---------- RECORDS PROVIDED

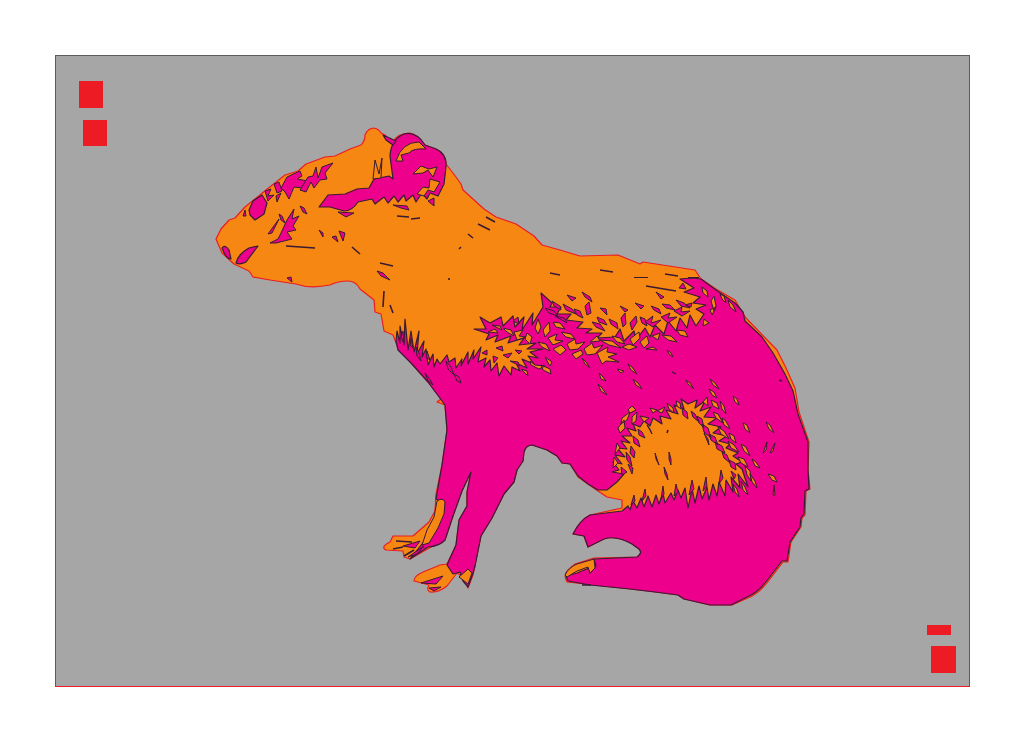
<!DOCTYPE html>
<html lang="en">
<head>
<meta charset="utf-8">
<title>Agouti colour plate</title>
<style>
:root{--paper:#fff;--ground:#a6a6a6;--rule:#5c5c5c;--red:#ed1c24;--orange:#f68712;--magenta:#ec008c;--ink:#3a1b33}
html,body{margin:0;height:100%;overflow:hidden;background:var(--paper)}
svg{display:block;width:1025px;height:742px}
.ground{fill:var(--ground);stroke:var(--rule)}
.base-rule{stroke:var(--red)}
.marks{fill:var(--red)}
.body{fill:var(--orange);stroke:var(--red);stroke-width:1.2;stroke-linejoin:round}
.magenta{fill:var(--magenta)}
.orange{fill:var(--orange)}
.fur{stroke:var(--ink);stroke-width:1.2;stroke-linejoin:round}
.hairs{fill:none;stroke:var(--ink);stroke-width:1.6}
.fine{stroke-width:1}
</style>
</head>
<body>
<svg viewBox="0 0 1025 742" role="img" aria-label="Seated agouti in orange and magenta on grey">
<rect class="ground" x="55.5" y="55.5" width="914" height="631"/>
<line class="base-rule" x1="55" y1="686.5" x2="970" y2="686.5"/>

<g class="marks">
<rect x="79" y="81" width="24" height="27"/>
<rect x="83" y="120" width="24" height="26"/>
<rect x="927" y="625" width="24" height="10"/>
<rect x="931" y="646" width="25" height="27"/>
</g>

<path class="body" d="M216 239L221 229 229 220 235 218 245 207 266 190 285 175 298 171 306 164 325 157 335 156 350 149 361 145Q365 141 365 135 368 128 374 128 379 129 381 133L385 135 392 143Q397 133 410 133 418 135 425 145L436 149Q446 153 446 164L456 177 461 184 463 190 484 209 496 217 516 224 534 236 542 245 560 250 580 256 618 255 640 264 643 262 695 270 701 279 716 289 735 300 746 318 777 350 786 368 795 388 799 412 809 442 808 470 810 489 806 491 805 515 802 518 801 527 791 542 788 562 783 562 770 579Q760 593 748 598L732 605H710L684 599 678 595 655 592 630 589 567 582Q563 575 568 570L575 564 594 558 637 557Q643 553 639 549L632 544Q616 535 604 539L588 547 584 536 573 534Q580 520 590 515L622 508V500L607 497 595 489 578 477 570 464 562 463 557 456 547 450 532 445Q526 445 524 452L523 461 517 470 514 482 504 494 492 518 481 536 475 566 473 575 468 588 464 578 457 573 447 586Q438 593 430 592 426 590 429 585L414 581Q414 576 423 572L440 565 447 564 456 545 459 520 467 506 467 492 471 472 462 491 453 516 445 540 433 546 410 559 404 557 403 551 386 550Q380 547 390 542L393 536H413L429 522 435 511 436 494 442 465 447 430 445 405 437 402 441 399 428 382 412 364 398 348 393 335 384 331 381 314 375 312 374 300 360 289Q356 281 348 281 338 281 330 285 310 289 296 284L270 280 253 277 249 271 234 264 222 253Z"/>

<path id="coat" class="magenta fur" d="M396 341L397 331 400 343 400 326 404 345 405 319 408 350 411 331 414 352 419 331 417 354 424 341 422 357 426 349 428 365 433 354 434 367 437 359 440 364 447 355 449 362 455 358 456 368 462 359 461 366 468 352 468 364 474 350 473 359 481 347 478 362 486 358 484 367 490 360 491 371 497 363 499 376 504 366 511 375 512 367 520 371 516 363 527 368 522 359 534 364 528 356 538 358 530 352 543 349 527 349 536 343 519 345 524 338 508 343 511 336 495 342 498 335 486 340 489 334 474 329 486 329 480 317 490 323 501 317 503 326 513 316 515 327 524 317 522 330 533 313 532 325 543 307 541 293 552 303 550 307 561 307 557 314 571 314 566 320 583 322 577 328 592 329 586 333 602 333 597 338 615 337 620 329 624 341 634 331 636 340 645 328 650 337 655 325 664 334 668 321 676 331 680 318 687 328 690 315 696 326 704 314 696 309 706 305 693 303 700 297 684 292 694 288 680 279 692 278 701 279 716 290 735 303 743 312 745 321 762 337 773 353 785 374 793 391 798 414 808 442 808 470 809 489 805 491 804 514 801 518 800 527 790 542 787 561 782 561 769 578Q759 592 747 597L731 605H710L684 599 678 595 655 592 630 589 590 585 568 581 566 576 577 573 589 568 590 573 596 566 594 559 637 557Q643 553 639 549L632 544Q616 535 604 539L588 547 584 536 573 534Q580 520 590 515L622 511 628 506 630 510 633 501 637 508 641 498 644 507 648 496 652 507 656 495 659 504 663 493 665 503 671 493 674 500 678 490 681 498 685 488 688 508 692 489 695 503 699 486 702 499 707 487 709 500 713 484 717 496 719 482 725 496 726 480 733 492 731 477 740 488 738 474 748 487 742 469 736 464 742 462 733 456 738 453 726 448 730 444 719 441 727 436 713 433 721 427 708 424 717 418 704 417 711 407 700 411 705 401 695 408 697 400 688 404 681 399 684 409 674 405 678 414 666 410 671 419 660 416 662 424 653 418 650 426 644 421 640 427 633 424 636 431 627 428 632 436 622 436 630 443 621 441 627 449 617 448 625 457 615 455 622 464 613 462 619 470 612 472 624 474 617 482 607 490H598L588 484 578 476 570 464 562 463 557 456 547 450 532 445Q526 445 524 452L523 461 517 470 514 482 504 494 492 518 481 536 475 566 473 573 468 587 463 581 460 572 453 574 447 565 456 545 459 520 467 506 467 492 471 472 462 491 453 516 445 540Q440 546 428 547L410 559 422 544 434 528 444 503 436 499 442 465 447 430 445 405 428 382 412 364 398 350Z"/>

<g id="shoulder-fur" class="fur fine">
<path class="orange" d="M503 328l8 2 3 6-7-4zM514 332l9-2-4 6 7 1-9 3zM527 333l5 4-2 7-5-5zM535 328l3-9 3 8-3 7zM543 330l6-8 1 9-5 6zM553 322l7 1 5 6-9-2zM548 338l9-4-2 6 8 1-10 4zM561 332l10 2 4 5-9-2zM538 342l8 2 4 7-8-4zM553 349l8-4 5 5-6 5zM567 344l8-5 1 5 9-2-7 7-8 1zM572 354l9-4 2 4-7 5zM584 349l8-6 2 5 9-3-8 9-8 1zM590 342l7-6 3 5zM597 353l11-6-1 5 10 2-9 3 11 5-13-1-4 3zM600 340l12 1 9 7-12-3zM612 336l8 2 5 6-8-2zM622 347l7-3 8 3-8 3zM630 339l9-7 1 6-7 7zM640 342l7-6 2 7-5 5zM652 336l8-3-2 7zM662 335l9 1 6 6-9-2zM677 330l8 1 3 6-8-2zM646 349l7-2 4 3zM530 361l5 4 10 1-6 3-8-4zM541 365l9 4 1 5-8-4zM521 369l6 2 1 5zM545 357l7 5-2 4zM702 287l5 4 1 6-5-4zM711 301l3-5 2 10-2 5zM720 294l4 2 2 7-4-4zM728 300l5 5 3 7-6-5zM704 319l5 4-6 3zM710 310l6-3-4 8zM488 332l7-3 3 4zM492 325l8 1 2 4z"/>
<path class="magenta" d="M552 301l8 5 1 4-7-4zM563 304l9 5 4 5-10-4zM567 295l9 3-4 3zM582 292l8 5 2 5-7-5zM585 306l4-4 2 11-4 2zM574 309l6 2 3 7-6-3zM600 308l6 1 1 6zM597 317l7 3 3 5-8-3zM609 319l8 4 1 6-7-5zM592 322l8 2 5 7-9-4zM620 306l8 4-3 2zM621 318l4-5 1 11-3 3zM630 323l6-7 1 6-5 8zM635 303l9 3-3 3zM640 317l5 2 2 7-5-3zM645 322l8-6-2 7 10-3-8 7zM656 292l8 5-3 2zM651 306l8 3 2 5-7-4zM661 317l9-4-2 5 9-1-9 6zM662 304l8 1 5 5-9-2zM674 311l8-4-1 5 9-1-8 5zM676 300l8 3 6 5-9-2zM683 283l-4 5 7 1zM685 305l7-2-1 4zM545 308l9 3 4 5-9-3zM555 316l9 2 3 5zM513 321l5-4 1 7zM496 348l6-2 1 5zM503 355l9-2-4 5zM515 350l7 1-3 3zM493 356l5 2-4 5zM482 353l5-3v5zM510 361l8 1 2 4zM446 361l5 6 3 8-6-6zM454 374l5 3 2 6-4-2zM425 373l4 5 4 7-5-4zM416 347l3 6 2 8-4-5zM403 331l1 12-3-6zM411 338l2 10-3-3zM427 351l3 9-4-3z"/>
</g>

<g id="haunch-fur" class="fur fine">
<path class="orange" d="M628 410l4-4 4 4-6 3zM622 418l8-6-3 8-6 4zM632 417l5-5-1 9-4 3zM618 428l6-8 1 8-5 5zM640 416l9 2-5 4zM650 408l7 2-4 3zM657 411l8-4-3 6zM667 403l6 5 1 5-5-4zM676 401l4 2 1 6-4-3zM711 400l6 3 2 6-6-3zM713 412l5 2 5 9-7-5zM703 402l4-5 1 9zM720 401l4 5 2 8-4-5zM722 418l4 3 4 8-6-4zM718 427l6 4 5 8-8-5zM729 433l5 3 2 7-5-4zM728 441l6 4 5 7-8-4zM733 396l4 3 2 6-4-3zM743 423l4 2 3 8-5-4zM766 422l4 3 4 8-5-4zM741 444l5 3 4 9-6-5zM738 457l6 2 4 8-7-4zM752 459l4 3 4 6-5-2zM745 466l5 5 1 10-4-6zM750 474l5 7 2 7-5-6zM741 481l4 6 3 8-5-5zM733 484l4 5 2 8-4-5zM768 474l6 2 3 6-5-2zM763 453l4-11-1 8zM770 453l5-10-2 8zM773 495l1-10 1 10zM614 457l-1 11 5-5zM617 443l-2 11 5-6zM709 389l5 3 3 6-5-3zM710 379l5 4 4 6-6-4zM686 380l4 3 4 6-6-5zM628 364l4 3 5 7-6-4zM633 379l5 4 4 6-6-4zM598 384l4 4 5 7-6-4zM599 373l4 4 3 4-5-2zM582 358l4 4 4 6-5-4zM617 369l7 2-3 2zM667 350l4 3 2 4-4-3zM672 372l4 2z"/>
<path class="magenta" d="M626 452l4 5 2 9-5-6zM631 446l4 6-1 6-4-5zM633 436l5 4 2 7-6-4zM638 429l4 3 3 6-6-3zM621 467l6 5-5 3zM628 464l5 4-1 6zM647 425l3 4 2 5zM682 408l5 4 1 7-5-4zM691 411l4 3 4 8-6-5zM697 416l5 3 2 9-5-5zM702 424l6 4 3 10-7-6zM709 434l6 3 3 8-7-5zM715 442l7 4 3 7-8-4zM704 433l4 6 1 6zM722 452l5 3 3 8-6-5zM729 460l6 3 1 7-5-3zM731 471l5 4-2 4zM721 470l2 8-4 6zM706 477l1 9-4 5zM692 480l2 9-5 6zM676 484l2 8-4 4zM663 486l1 8-3 5zM645 489l1 7-4 5zM634 495l1 6-4 4zM655 453l3 9 1 3-3-6zM664 467l3 7 1 6-3-6zM669 452l2 7v6l-2-6z"/>
</g>

<g id="head" class="magenta fur">
<path d="M319 207L328 195 345 194 357 189 369 188 374 179 389 176 393 179 390 156Q391 139 404 134 416 131 425 145L436 149Q447 154 446 167L444 184 438 196 430 193 427 199 422 193 416 202 413 195 406 201 404 195 398 202 394 196 388 203 384 197 375 204 372 199 358 202Q352 211 344 211L330 207Z"/>
<path d="M383 135L396 141 393 145 386 140Z"/>
<path d="M249 210L253 201 262 195 267 203 264 214 255 220 250 215Z"/>
<g class="fine">
<path d="M281 188L287 177 300 171 302 176 297 179 308 181 303 188 294 187 289 199 285 192Z"/>
<path d="M300 190L308 177 313 176 316 167 318 178 322 167 333 163 325 173 327 179 320 180 314 188 311 182 306 192Z"/>
<path d="M281 233L287 220 294 209 292 219 299 216 293 226 296 230 287 232 292 239 276 243 270 243 278 239Z"/>
<path d="M265 191l6-2-3 7 6-1-6 6zM274 184l5-2 3 9-5 2zM276 196l5-3-4 9zM300 206l4 2 3 6-4-2zM279 214l3 2 3 7-4-3zM268 234l11-15-7 14zM243 216l2-6 1 6zM287 278l4-1 1 5zM377 271l6 2 7 7-9-4zM393 205l14 1 2 4-8-2zM428 201l6-3v8zM338 212l16 1-8 4zM319 230l4 3v4zM332 237l4-1 2 6zM339 231l6 2-2 8z"/>
</g>
<path d="M222 248Q225 244 229 250L231 259Q226 259 222 248Z"/>
<path d="M236 263Q238 254 249 248L258 246 246 262Q240 265 236 263Z"/>
</g>

<g id="ear" class="orange fur fine">
<path d="M373 179L375 160 379 174 382 158 381 178Z"/>
<path d="M396 161Q402 142 419 142L426 149Q413 148 409 153L401 155 403 161Z"/>
<path d="M413 174L421 166 429 169 437 167 433 177 428 170 423 173ZM417 194L423 187 429 188 430 179 440 182 434 192 428 190 424 196Z"/>
</g>

<g id="feet" class="fur fine">
<path class="orange" d="M437 501Q443 497 445 502L444 514 438 528 429 543 422 545 427 530 434 517Z"/>
<path class="magenta" d="M403 546L420 541 415 548ZM408 557L424 546 417 554ZM421 583L443 576 436 584ZM429 588L441 587 434 591Z"/>
<path class="orange" d="M459 577L468 569 472 573 468 584Z"/>
<path class="orange" d="M565 575Q569 567 577 564L594 559 595 568 590 573 588 567 577 571 567 577Z"/>
</g>

<path class="hairs" d="M286 246L315 248M384 291L383 307M352 247L360 254M380 263L393 266M397 216L409 217M411 219L420 218M478 224L490 230M486 217L495 222M468 234L473 238M459 249L461 247M449 278V280M550 273L560 275M600 270L613 272M646 286L676 291M665 274L678 276M390 305L393 313M667 433L668 430M393 549L403 547M396 541L412 542M404 556L414 550M582 585L591 585M779 380L782 381"/>
<path class="hairs fine" d="M634 277.5H648M688 277.5H699"/>
</svg>
</body>
</html>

--------------------

Using the records above, pull out each line where the word "head" occurs.

## SOLUTION TO THIS PROBLEM:
<head>
</head>
<g id="head" class="magenta fur">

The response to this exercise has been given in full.